Preparing our Gardens for Spring!

It’s been a long, cold Fall and Winter season! Now it’s February and Spring is right around the corner, and I don’t know about you, but I  am ready! And now it’s time to get our gardens ready.

Prepping our Gardens correctly is the #1 thing that will help us to insure success over the upcoming growing season!
It takes a bit of work to do it right, BUT, the doing is my favorite part. It gets you out there, gets your hands dirty and gets you in tune with nature! This late Winter season and the “Pre quill” to Spring are actually my favorite times of the year. Watching how the tree buds swell in anticipation, watching the Daffodils emerge and brighten the landscape, hearing those peepers come out and sing on the first few warm nights, this is really a magical time of the year.

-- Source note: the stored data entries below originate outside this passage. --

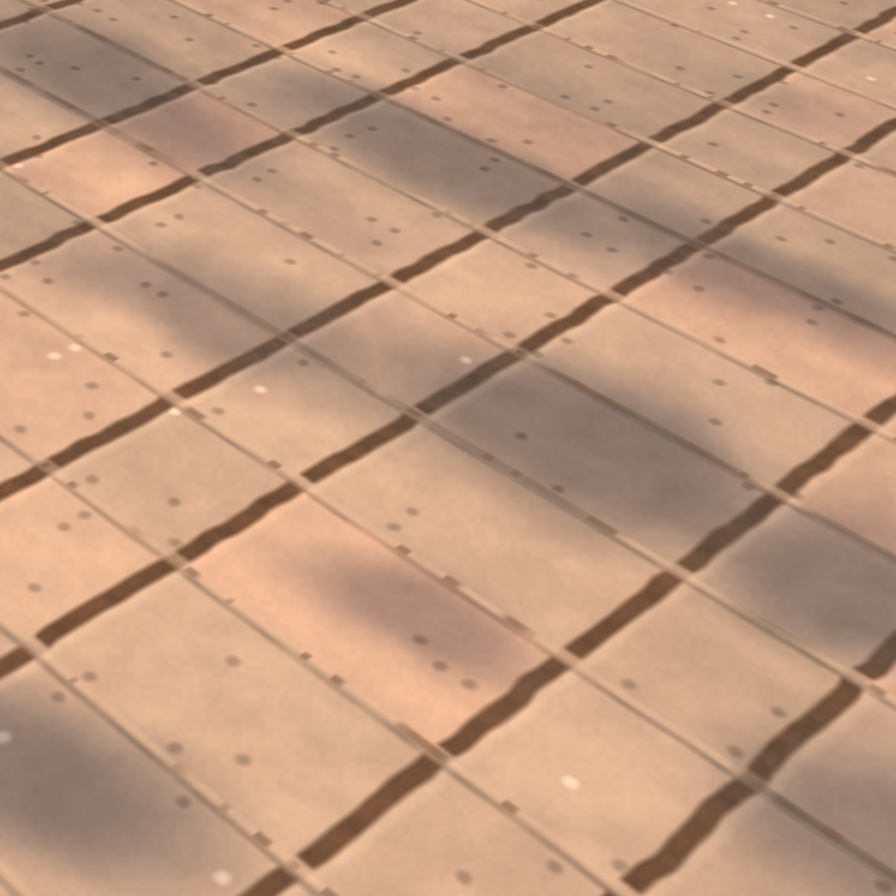
Write a WebGL 2 fragment shader that draws this texture.

```glsl
#version 300 es
precision highp float;
uniform vec2 u_resolution;
out vec4 fragColor;

float hash(vec2 p) {
  vec3 q = fract(p.xyx * vec3(0.1031, 0.1030, 0.0973));
  q += dot(q, q.yzx + 33.33);
  return fract((q.x + q.y) * q.z);
}

float noise(vec2 p) {
  vec2 i = floor(p), f = fract(p);
  f = f * f * (3.0 - 2.0 * f);
  return mix(mix(hash(i), hash(i + vec2(1, 0)), f.x),
             mix(hash(i + vec2(0, 1)), hash(i + vec2(1, 1)), f.x), f.y);
}

float fbm(vec2 p) {
  float sum = 0.0, amp = 0.5;
  for (int i = 0; i < 4; i++) {
    sum += amp * noise(p);
    p = p * 2.03 + 7.1;
    amp *= 0.5;
  }
  return sum;
}

// Perspective: canvas point to paving plane, x counts pavers, y counts row pairs
vec2 toPlane(vec2 p) {
  mat2 axes = mat2(vec2(0.1609, 0.1119) - 0.0568 * p,
                   vec2(0.3789, -0.3726) + 0.1786 * p);
  return inverse(axes) * (p - vec2(0.1953, 0.375));
}

// Rotates into the direction in which the shadows are cast
vec2 alongShadow(vec2 p) {
  return mat2(0.92, 0.39, -0.39, 0.92) * p;
}

float softPatch(vec2 p, vec2 center, vec2 radius) {
  vec2 d = alongShadow(p - center) / radius;
  return 1.0 - smoothstep(0.35, 1.35, length(d));
}

// Dappled sunlight: 0 in shade, 1 in full sun
float sunlight(vec2 p) {
  vec2 q = p + 0.035 * (vec2(noise(p * 8.0), noise(p * 8.0 + 19.0)) - 0.5);
  float shade = softPatch(q, vec2(0.65, 0.50), vec2(0.30, 0.095));
  shade = max(shade, softPatch(q, vec2(0.95, 0.34), vec2(0.18, 0.10)));
  shade = max(shade, 0.75 * softPatch(q, vec2(0.46, 0.31), vec2(0.16, 0.05)));
  shade = max(shade, softPatch(q, vec2(0.04, 0.13), vec2(0.22, 0.10)));
  shade = max(shade, 0.70 * softPatch(q, vec2(0.27, 0.64), vec2(0.24, 0.06)));
  shade = max(shade, 0.85 * softPatch(q, vec2(0.50, 0.81), vec2(0.26, 0.05)));
  shade = max(shade, 0.95 * softPatch(q, vec2(0.12, 0.90), vec2(0.20, 0.06)));
  shade = max(shade, 0.85 * softPatch(q, vec2(0.84, 0.69), vec2(0.26, 0.05)));
  shade = max(shade, 0.80 * softPatch(q, vec2(0.97, 0.07), vec2(0.18, 0.10)));
  float streaks = fbm(alongShadow(q) * vec2(4.0, 19.0) + 3.0) - 0.47;
  float far = smoothstep(0.45, 0.95, p.y);
  float sun = 0.92 - 0.24 * far - 0.12 * smoothstep(0.4, 1.0, p.x);
  sun += streaks * mix(0.25, 0.85, far);
  return clamp(sun * (1.0 - 0.9 * shade), 0.0, 1.0);
}

void main() {
  vec2 p = gl_FragCoord.xy / u_resolution;
  vec2 plane = toPlane(p);
  vec2 blur = fwidth(plane) + vec2(0.012, 0.009);
  plane += 0.012 * (vec2(noise(plane * 9.0), noise(plane * 7.0 + 31.0)) - 0.5);

  // Rows alternate long and short pavers
  float pairPos = fract(plane.y);
  float isShort = step(0.635, pairPos);
  float pastJoint = pairPos - 0.635 * isShort;
  float toNext = mix(0.635, 1.0, isShort) - pairPos;
  float rowDist = min(pastJoint, toNext);
  float column = floor(plane.x + 0.5);
  float side = plane.x - column;
  vec2 paver = vec2(floor(plane.x), 2.0 * floor(plane.y) + isShort);

  float sun = sunlight(p);
  vec3 color = mix(vec3(0.53, 0.455, 0.415), vec3(0.915, 0.73, 0.59), sun);

  // Clay variation, mottling and fine grain
  float tint = hash(paver + 40.0);
  color *= 0.965 + 0.07 * tint;
  color += vec3(0.025, -0.008, -0.012) * smoothstep(0.6, 1.0, tint);
  color *= 0.94 + 0.12 * fbm(plane * vec2(5.0, 12.0));
  color *= 0.985 + 0.03 * noise(p * 150.0);

  // Sparse pits and pale chips
  vec2 cell = floor(plane * vec2(5.0, 13.0));
  vec2 offset = fract(plane * vec2(5.0, 13.0)) - 0.3 - 0.4 * vec2(hash(cell), hash(cell + 8.0));
  float speck = 1.0 - smoothstep(0.05, 0.28, length(offset));
  float kind = hash(cell + 71.0);
  color *= 1.0 - 0.20 * speck * step(0.91, kind);
  color += 0.16 * speck * step(kind, 0.012);

  // Thin mortar seams between neighbours: pale in sun, brown in shade
  float seam = 1.0 - smoothstep(0.008, 0.022 + blur.x, abs(side));
  float edge = 1.0 - smoothstep(0.006, 0.025 + blur.x, abs(side + 0.035));
  float wear = noise(vec2(column * 13.7, plane.y * 16.0));
  float pale = smoothstep(0.25, 0.65, sun);
  color *= 1.0 - edge * mix(0.10, 0.24, wear) * mix(0.6, 1.0, pale);
  vec3 seamColor = mix(vec3(0.40, 0.33, 0.28), vec3(0.91, 0.73, 0.59), pale);
  color = mix(color, seamColor, seam * mix(0.30, 0.75, wear));
  float crumble = smoothstep(0.68, 0.88, noise(vec2(column * 5.3, plane.y * 27.0)));
  color = mix(color, vec3(0.50, 0.36, 0.27), seam * crumble * 0.6);

  // Lit lip on the near side of each deep joint
  float lip = smoothstep(0.014, 0.03, pastJoint) * (1.0 - smoothstep(0.03, 0.055, pastJoint));
  color += vec3(0.055, 0.05, 0.04) * lip;

  // Deep joints, bridged by mortar where the seams cross
  float joint = 1.0 - smoothstep(0.017 - 0.5 * blur.y, 0.017 + blur.y, rowDist);
  float bridge = 1.0 - smoothstep(0.025, 0.05 + blur.x, abs(side));
  float row = 2.0 * floor(plane.y) + step(0.3, pairPos) + step(0.8, pairPos);
  bridge *= 0.45 + 0.5 * hash(vec2(column, row) + 12.0);
  vec3 jointColor = mix(vec3(0.36, 0.295, 0.25), vec3(0.43, 0.29, 0.20), sun);
  jointColor *= 0.85 + 0.35 * fbm(plane * vec2(11.0, 30.0));
  color = mix(color, jointColor, joint * (1.0 - bridge) * 0.94);

  fragColor = vec4(color, 1.0);
}
```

First things first – Clean Up! Get out the pruners, the leaf rake and the hoe. Cut back all last years dead foliage and rake up all the debris and leaf matter. Trim and prune those deciduous trees and shrubs and get rid of all the cuttings! Trim back your roses and vining plants on arbors and fences. Apply a coating of dormant oil to all your deciduous trees. Apply a fresh layer of mulch to your beds and trees, it will look great and it will protect your plants.
If you have a vegetable garden this is also a great time to perform a good clean up. I like to till the soil early and add in LOTS of good, organic soil amendments like Compost, Chicken manure, leaf mold, ash and lime. I always add some epson salt to my tomato beds and till the soil as deep as possible. This is a GREAT time of year to plant some cool season crops too. Turnips are quick to sow and will provide you with some delicious greens and vegetables. Other cool season crops to try : Carrots, lettuce, radishes, Brussels sprouts, beets, spinach and peas. All of these can be cultivated starting in early to mid February in our area and all of them will enhance your life to grow and eat them. If your not into early season gardening, your garden will be ready to re-till and plant come April for our warm season gardeners (Tomato’s, squash, beans, cucumbers, okra, etc…).

So it’s time folks! Get out there and enjoy the Abundance that our gardens bring to our lives! The season is upon us…

~ Mark Carter